### Task item
Leaving out every picture, output the records below exactly as they are.

[Start of section]

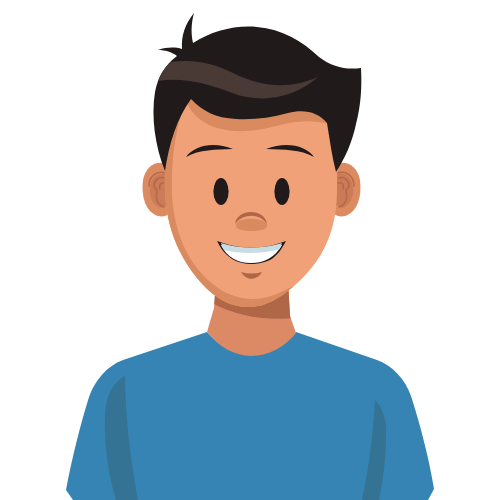
<!DOCTYPE html>
<html lang="en">
<head>
<meta charset="utf-8">
<title>Smiling young man</title>
<style>
:root {
  --paper: #ffffff;
  --skin: #f0a178;
  --skin-shade: #d98a5f;
  --neck: #dc8a66;
  --neck-shade: #b06747;
  --ear: #dc8a60;
  --ear-line: #b5694a;
  --hair: #211a1b;
  --hair-shine: #4a3a36;
  --shirt: #3684b3;
  --shirt-shade: #357394;
  --teeth: #ffffff;
  --teeth-shade: #c9dce4;
}
html, body { margin: 0; background: var(--paper); overflow: hidden; }
svg { display: block; width: 500px; height: 500px; }
.skin { fill: var(--skin); }
.skin-shade { fill: var(--skin-shade); }
.neck { fill: var(--neck); }
.neck-shade { fill: var(--neck-shade); }
.ear { fill: var(--ear); }
.ear-fold { fill: var(--ear-line); opacity: .45; }
.ear-line { fill: none; stroke: var(--ear-line); stroke-width: 1.6; stroke-linecap: round; }
.hair { fill: var(--hair); }
.hair-shine { fill: var(--hair-shine); }
.shirt { fill: var(--shirt); }
.shirt-shade { fill: var(--shirt-shade); }
.teeth { fill: var(--teeth); }
.teeth-shade { fill: var(--teeth-shade); }
</style>
</head>
<body>
<svg viewBox="0 0 500 500" role="img" aria-label="Smiling young man with dark hair in a blue shirt">
  <defs>
    <clipPath id="face-shape">
      <path d="M182 98C170 116 164 150 165 190C166 230 181 262 206 288C224 305 238 307 251 307C266 306 279 299 294 286C322 262 337 232 337 190C338 160 336 140 329 112L300 90H200Z"/>
    </clipPath>
    <clipPath id="neck-shape">
      <path d="M216 280H288L290 316L296 333C285 347 268 356 251 356C235 356 219 347 207 332L214 308Z"/>
    </clipPath>
    <clipPath id="mouth-shape">
      <path d="M221 245C240 250 262 250 282 245C275 257 265 263 251 263C237 263 227 257 221 245Z"/>
    </clipPath>
    <g id="ear">
      <path class="ear" d="M167 164C156 160 146 166 143 180C141 198 146 212 158 216C163 217 167 216 170 213Z"/>
      <path class="ear-fold" d="M166 174C157 173 151 177 150 188C149 198 154 206 161 208L167 205Z"/>
      <path class="ear-line" d="M165 173C156 170 149 177 149 186M165 178C159 176 154 180 154 186C154 189 157 188 157 191C155 200 158 205 164 207M165 183C160 182 159 185 160 189"/>
    </g>
  </defs>

  <g id="shirt">
    <path class="shirt" d="M207 332C219 346 235 355 251 355C268 355 284 346 296 332L377 360C393 366 405 379 411 396C420 424 429 458 434 489L428 500H73L66 490C72 458 80 426 89 397C95 380 107 366 123 360Z"/>
    <path class="shirt-shade" d="M125 376C113 382 106 396 105 414C104 442 108 474 116 500H138C131 462 126 425 125 376Z"/>
    <path class="shirt-shade" d="M375 400C383 408 387 420 386 437C386 458 383 480 379 500H362C369 467 373 435 375 400Z"/>
  </g>

  <g id="neck" clip-path="url(#neck-shape)">
    <rect class="neck" x="200" y="275" width="100" height="85"/>
    <path class="neck-shade" d="M210 270H295V318C262 321 234 315 212 303Z"/>
  </g>

  <g id="ears">
    <use href="#ear"/>
    <use href="#ear" transform="translate(503 0) scale(-1 1)"/>
  </g>

  <g id="face" clip-path="url(#face-shape)">
    <rect class="skin" x="160" y="85" width="182" height="225"/>
    <path class="skin-shade" d="M160 90H192C178 114 171 150 172 194C174 236 190 268 218 288C234 299 252 301 268 297C278 294 287 289 294 286L280 312H190L160 270Z"/>
    <path class="skin-shade" d="M184 96C190 113 199 121 214 127C232 133 252 132 272 127C292 121 310 119 329 124L331 90Z"/>
  </g>

  <g id="hair">
    <path class="hair" d="M165 171C155 146 151 117 155 92C158 77 165 65 177 56C172 52 165 50 158 50C167 47 175 47 182 49C181 36 185 24 194 13C191 24 191 34 193 43C212 31 235 25 257 27C282 29 302 41 319 57C332 67 346 70 361 68C362 87 361 105 356 124C352 143 345 158 336 172C332 157 330 141 327 123C318 112 304 109 288 113C270 118 253 120 236 119C216 118 202 111 191 99C177 118 169 144 165 171Z"/>
    <path class="hair-shine" d="M171 62C193 59 213 63 233 73C263 88 291 89 318 77C294 98 262 104 232 93C205 82 180 77 158 81C161 73 165 67 171 62Z"/>
  </g>

  <g id="eyebrows" class="hair">
    <path d="M186 157C194 146 213 141 233 149C215 150 200 149 186 157Z"/>
    <path d="M314 157C306 146 287 141 266 149C285 150 300 149 314 157Z"/>
  </g>

  <g id="eyes" class="hair">
    <ellipse cx="221" cy="191.5" rx="7.6" ry="13.6"/>
    <ellipse cx="282" cy="191.5" rx="7.6" ry="13.6"/>
  </g>

  <g id="nose">
    <path class="skin-shade" d="M236 224C240 217 262 217 267 224C268 229 262 231 251 231C241 231 235 229 236 224Z"/>
    <path class="neck-shade" d="M235 224C237 208 265 208 267 224C260 213 243 213 235 224Z"/>
  </g>

  <g id="mouth">
    <path class="hair" d="M217 241L223 243C240 249 263 249 280 243L286 241C281 250 277 256 270 260C257 266 242 265 232 259C225 254 221 249 217 241Z"/>
    <g clip-path="url(#mouth-shape)">
      <rect class="teeth" x="218" y="243" width="68" height="22"/>
      <path class="teeth-shade" d="M218 243H286L281 249C262 254 240 254 224 250Z"/>
    </g>
    <path class="teeth-shade" d="M221 243C240 249 262 249 282 243L280 248C262 253 240 253 223 248Z"/>
    <path class="neck-shade" d="M241 272C248 274 255 274 262 272C257 281 246 281 241 272Z"/>
  </g>
</svg>
</body>
</html>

[End of section]

### Result
<!DOCTYPE html>
<html lang="en">
<head>
<meta charset="utf-8">
<title>Smiling young man</title>
<style>
:root {
  --paper: #ffffff;
  --skin: #f0a178;
  --skin-shade: #d98a5f;
  --neck: #dc8a66;
  --neck-shade: #b06747;
  --ear: #dc8a60;
  --ear-line: #b5694a;
  --hair: #211a1b;
  --hair-shine: #4a3a36;
  --shirt: #3684b3;
  --shirt-shade: #357394;
  --teeth: #ffffff;
  --teeth-shade: #c9dce4;
}
html, body { margin: 0; background: var(--paper); overflow: hidden; }
svg { display: block; width: 500px; height: 500px; }
.skin { fill: var(--skin); }
.skin-shade { fill: var(--skin-shade); }
.neck { fill: var(--neck); }
.neck-shade { fill: var(--neck-shade); }
.ear { fill: var(--ear); }
.ear-fold { fill: var(--ear-line); opacity: .45; }
.ear-line { fill: none; stroke: var(--ear-line); stroke-width: 1.6; stroke-linecap: round; }
.hair { fill: var(--hair); }
.hair-shine { fill: var(--hair-shine); }
.shirt { fill: var(--shirt); }
.shirt-shade { fill: var(--shirt-shade); }
.teeth { fill: var(--teeth); }
.teeth-shade { fill: var(--teeth-shade); }
</style>
</head>
<body>
<svg viewBox="0 0 500 500" role="img" aria-label="Smiling young man with dark hair in a blue shirt">
  <defs>
    <clipPath id="face-shape">
      <path d="M182 98C170 116 164 150 165 190C166 230 181 262 206 288C224 305 238 307 251 307C266 306 279 299 294 286C322 262 337 232 337 190C338 160 336 140 329 112L300 90H200Z"/>
    </clipPath>
    <clipPath id="neck-shape">
      <path d="M216 280H288L290 316L296 333C285 347 268 356 251 356C235 356 219 347 207 332L214 308Z"/>
    </clipPath>
    <clipPath id="mouth-shape">
      <path d="M221 245C240 250 262 250 282 245C275 257 265 263 251 263C237 263 227 257 221 245Z"/>
    </clipPath>
    <g id="ear">
      <path class="ear" d="M167 164C156 160 146 166 143 180C141 198 146 212 158 216C163 217 167 216 170 213Z"/>
      <path class="ear-fold" d="M166 174C157 173 151 177 150 188C149 198 154 206 161 208L167 205Z"/>
      <path class="ear-line" d="M165 173C156 170 149 177 149 186M165 178C159 176 154 180 154 186C154 189 157 188 157 191C155 200 158 205 164 207M165 183C160 182 159 185 160 189"/>
    </g>
  </defs>

  <g id="shirt">
    <path class="shirt" d="M207 332C219 346 235 355 251 355C268 355 284 346 296 332L377 360C393 366 405 379 411 396C420 424 429 458 434 489L428 500H73L66 490C72 458 80 426 89 397C95 380 107 366 123 360Z"/>
    <path class="shirt-shade" d="M125 376C113 382 106 396 105 414C104 442 108 474 116 500H138C131 462 126 425 125 376Z"/>
    <path class="shirt-shade" d="M375 400C383 408 387 420 386 437C386 458 383 480 379 500H362C369 467 373 435 375 400Z"/>
  </g>

  <g id="neck" clip-path="url(#neck-shape)">
    <rect class="neck" x="200" y="275" width="100" height="85"/>
    <path class="neck-shade" d="M210 270H295V318C262 321 234 315 212 303Z"/>
  </g>

  <g id="ears">
    <use href="#ear"/>
    <use href="#ear" transform="translate(503 0) scale(-1 1)"/>
  </g>

  <g id="face" clip-path="url(#face-shape)">
    <rect class="skin" x="160" y="85" width="182" height="225"/>
    <path class="skin-shade" d="M160 90H192C178 114 171 150 172 194C174 236 190 268 218 288C234 299 252 301 268 297C278 294 287 289 294 286L280 312H190L160 270Z"/>
    <path class="skin-shade" d="M184 96C190 113 199 121 214 127C232 133 252 132 272 127C292 121 310 119 329 124L331 90Z"/>
  </g>

  <g id="hair">
    <path class="hair" d="M165 171C155 146 151 117 155 92C158 77 165 65 177 56C172 52 165 50 158 50C167 47 175 47 182 49C181 36 185 24 194 13C191 24 191 34 193 43C212 31 235 25 257 27C282 29 302 41 319 57C332 67 346 70 361 68C362 87 361 105 356 124C352 143 345 158 336 172C332 157 330 141 327 123C318 112 304 109 288 113C270 118 253 120 236 119C216 118 202 111 191 99C177 118 169 144 165 171Z"/>
    <path class="hair-shine" d="M171 62C193 59 213 63 233 73C263 88 291 89 318 77C294 98 262 104 232 93C205 82 180 77 158 81C161 73 165 67 171 62Z"/>
  </g>

  <g id="eyebrows" class="hair">
    <path d="M186 157C194 146 213 141 233 149C215 150 200 149 186 157Z"/>
    <path d="M314 157C306 146 287 141 266 149C285 150 300 149 314 157Z"/>
  </g>

  <g id="eyes" class="hair">
    <ellipse cx="221" cy="191.5" rx="7.6" ry="13.6"/>
    <ellipse cx="282" cy="191.5" rx="7.6" ry="13.6"/>
  </g>

  <g id="nose">
    <path class="skin-shade" d="M236 224C240 217 262 217 267 224C268 229 262 231 251 231C241 231 235 229 236 224Z"/>
    <path class="neck-shade" d="M235 224C237 208 265 208 267 224C260 213 243 213 235 224Z"/>
  </g>

  <g id="mouth">
    <path class="hair" d="M217 241L223 243C240 249 263 249 280 243L286 241C281 250 277 256 270 260C257 266 242 265 232 259C225 254 221 249 217 241Z"/>
    <g clip-path="url(#mouth-shape)">
      <rect class="teeth" x="218" y="243" width="68" height="22"/>
      <path class="teeth-shade" d="M218 243H286L281 249C262 254 240 254 224 250Z"/>
    </g>
    <path class="teeth-shade" d="M221 243C240 249 262 249 282 243L280 248C262 253 240 253 223 248Z"/>
    <path class="neck-shade" d="M241 272C248 274 255 274 262 272C257 281 246 281 241 272Z"/>
  </g>
</svg>
</body>
</html>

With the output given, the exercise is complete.